Carolyn Viviano, Loyola Marymount University, firstname.lastname@example.org
LMU has an outstanding record of preparing teachers who remain in the profession, however the number of math or science majors that have enrolled in our state accredited programs is low. In an effort to increase the number of talented STEM students who choose teaching as a career we aim to: identify potential math and science teachers early in their college career; provide them with experiences that introduce teaching as an attractive career option; aise the profile of teaching as a profession by involving more faculty in the advising, mentoring and support of potential teachers. The Noyce Summer Internship and Colloquium was designed to meet these objectives and provide students at the beginning of their career path with opportunities for guided reflection and career discernment. In addition, we are able to support the education outreach efforts at the host institutions by connecting them with enthusiastic STEM interns.

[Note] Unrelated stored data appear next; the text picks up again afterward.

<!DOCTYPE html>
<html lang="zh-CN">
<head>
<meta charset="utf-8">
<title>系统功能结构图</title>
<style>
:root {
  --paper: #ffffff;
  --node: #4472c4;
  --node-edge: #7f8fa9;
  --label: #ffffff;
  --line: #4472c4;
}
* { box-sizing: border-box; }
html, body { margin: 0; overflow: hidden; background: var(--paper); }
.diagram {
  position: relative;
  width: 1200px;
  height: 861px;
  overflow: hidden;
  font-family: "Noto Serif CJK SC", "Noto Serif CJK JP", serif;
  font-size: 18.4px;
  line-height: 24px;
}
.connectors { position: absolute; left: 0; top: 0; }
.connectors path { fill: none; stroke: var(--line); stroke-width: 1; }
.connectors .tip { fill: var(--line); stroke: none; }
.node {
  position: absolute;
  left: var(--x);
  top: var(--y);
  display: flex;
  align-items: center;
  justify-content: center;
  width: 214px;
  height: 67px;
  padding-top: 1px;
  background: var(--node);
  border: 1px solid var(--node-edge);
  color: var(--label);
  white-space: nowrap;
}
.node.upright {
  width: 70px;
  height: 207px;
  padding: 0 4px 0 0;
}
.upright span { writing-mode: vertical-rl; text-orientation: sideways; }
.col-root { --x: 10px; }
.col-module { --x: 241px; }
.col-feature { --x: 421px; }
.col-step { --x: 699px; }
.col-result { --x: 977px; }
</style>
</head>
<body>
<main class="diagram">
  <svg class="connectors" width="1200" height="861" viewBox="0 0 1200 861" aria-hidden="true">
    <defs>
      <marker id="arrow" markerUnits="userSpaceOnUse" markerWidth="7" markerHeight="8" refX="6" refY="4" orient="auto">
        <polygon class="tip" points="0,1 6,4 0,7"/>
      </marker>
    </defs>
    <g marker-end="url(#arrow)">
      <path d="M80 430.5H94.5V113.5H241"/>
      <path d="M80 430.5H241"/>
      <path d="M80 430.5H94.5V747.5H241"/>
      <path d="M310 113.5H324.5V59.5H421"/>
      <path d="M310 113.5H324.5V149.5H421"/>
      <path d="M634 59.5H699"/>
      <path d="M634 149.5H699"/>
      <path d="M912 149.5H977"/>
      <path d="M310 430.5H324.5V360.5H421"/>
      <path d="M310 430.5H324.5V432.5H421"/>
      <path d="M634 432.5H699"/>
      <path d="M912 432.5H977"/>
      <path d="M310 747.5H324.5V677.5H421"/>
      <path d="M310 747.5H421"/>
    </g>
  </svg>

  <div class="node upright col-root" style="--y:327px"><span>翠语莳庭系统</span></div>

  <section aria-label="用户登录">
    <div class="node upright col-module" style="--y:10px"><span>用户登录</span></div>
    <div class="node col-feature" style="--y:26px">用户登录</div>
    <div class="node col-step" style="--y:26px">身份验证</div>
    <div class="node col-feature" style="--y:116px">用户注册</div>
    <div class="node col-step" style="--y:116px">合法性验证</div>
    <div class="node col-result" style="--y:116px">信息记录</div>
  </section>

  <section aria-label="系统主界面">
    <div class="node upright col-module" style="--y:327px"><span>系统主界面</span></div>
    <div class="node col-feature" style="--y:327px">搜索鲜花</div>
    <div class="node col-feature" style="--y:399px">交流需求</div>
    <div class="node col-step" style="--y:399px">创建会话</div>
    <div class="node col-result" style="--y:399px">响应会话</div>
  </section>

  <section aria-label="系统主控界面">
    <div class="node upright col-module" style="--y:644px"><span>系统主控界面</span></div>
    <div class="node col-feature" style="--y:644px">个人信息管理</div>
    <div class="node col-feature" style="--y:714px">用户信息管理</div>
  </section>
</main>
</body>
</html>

We were interested in determining the effectiveness of using an informal internship as a recruiting strategy. We provided rising sophomore STEM majors with teaching opportunities and relevant support throughout the experience in order to increase their confidence, efficacy, understanding of teaching as a profession and personal growth.
We created the Noyce Colloquium to accompany students throughout the internship experience. The Colloquium consists of weekly meetings where students share their experiences and participate in specific workshops designed to enhance and support each intern’s role as educator. In addition to the interns and Principal Investigators, these meetings also include the faculty mentors assigned to each internship team. The 8 sessions in the Fall help the interns to contextualize the experience, complete their project and develop a poster.
Noyce interns complete pre-and post-internship knowledge/attitude surveys as well as learning gains (including career decisions) associated with participation in the program. Analysis of these data will identify any substantive changes in knowledge and attitudes in STEM fields and personal knowledge gains that have occurred as a result of participation in the Noyce internship program. In addition, we have collected longitudinal career data from all program participants.
The results of the project evaluation will enable us to determine whether and how well the different elements of the program have worked and particularly if the internship targeted at STEM majors early in their academic careers increased their interest in K-12 education. What we learn will continue to inform our work with future teachers; if successful, this program could provide a model for other universities seeking to increase the number of math and science majors who choose a career in K-12 education. We will be sharing the results from our internship program particularly with respect to its effectiveness as a recruiting tool.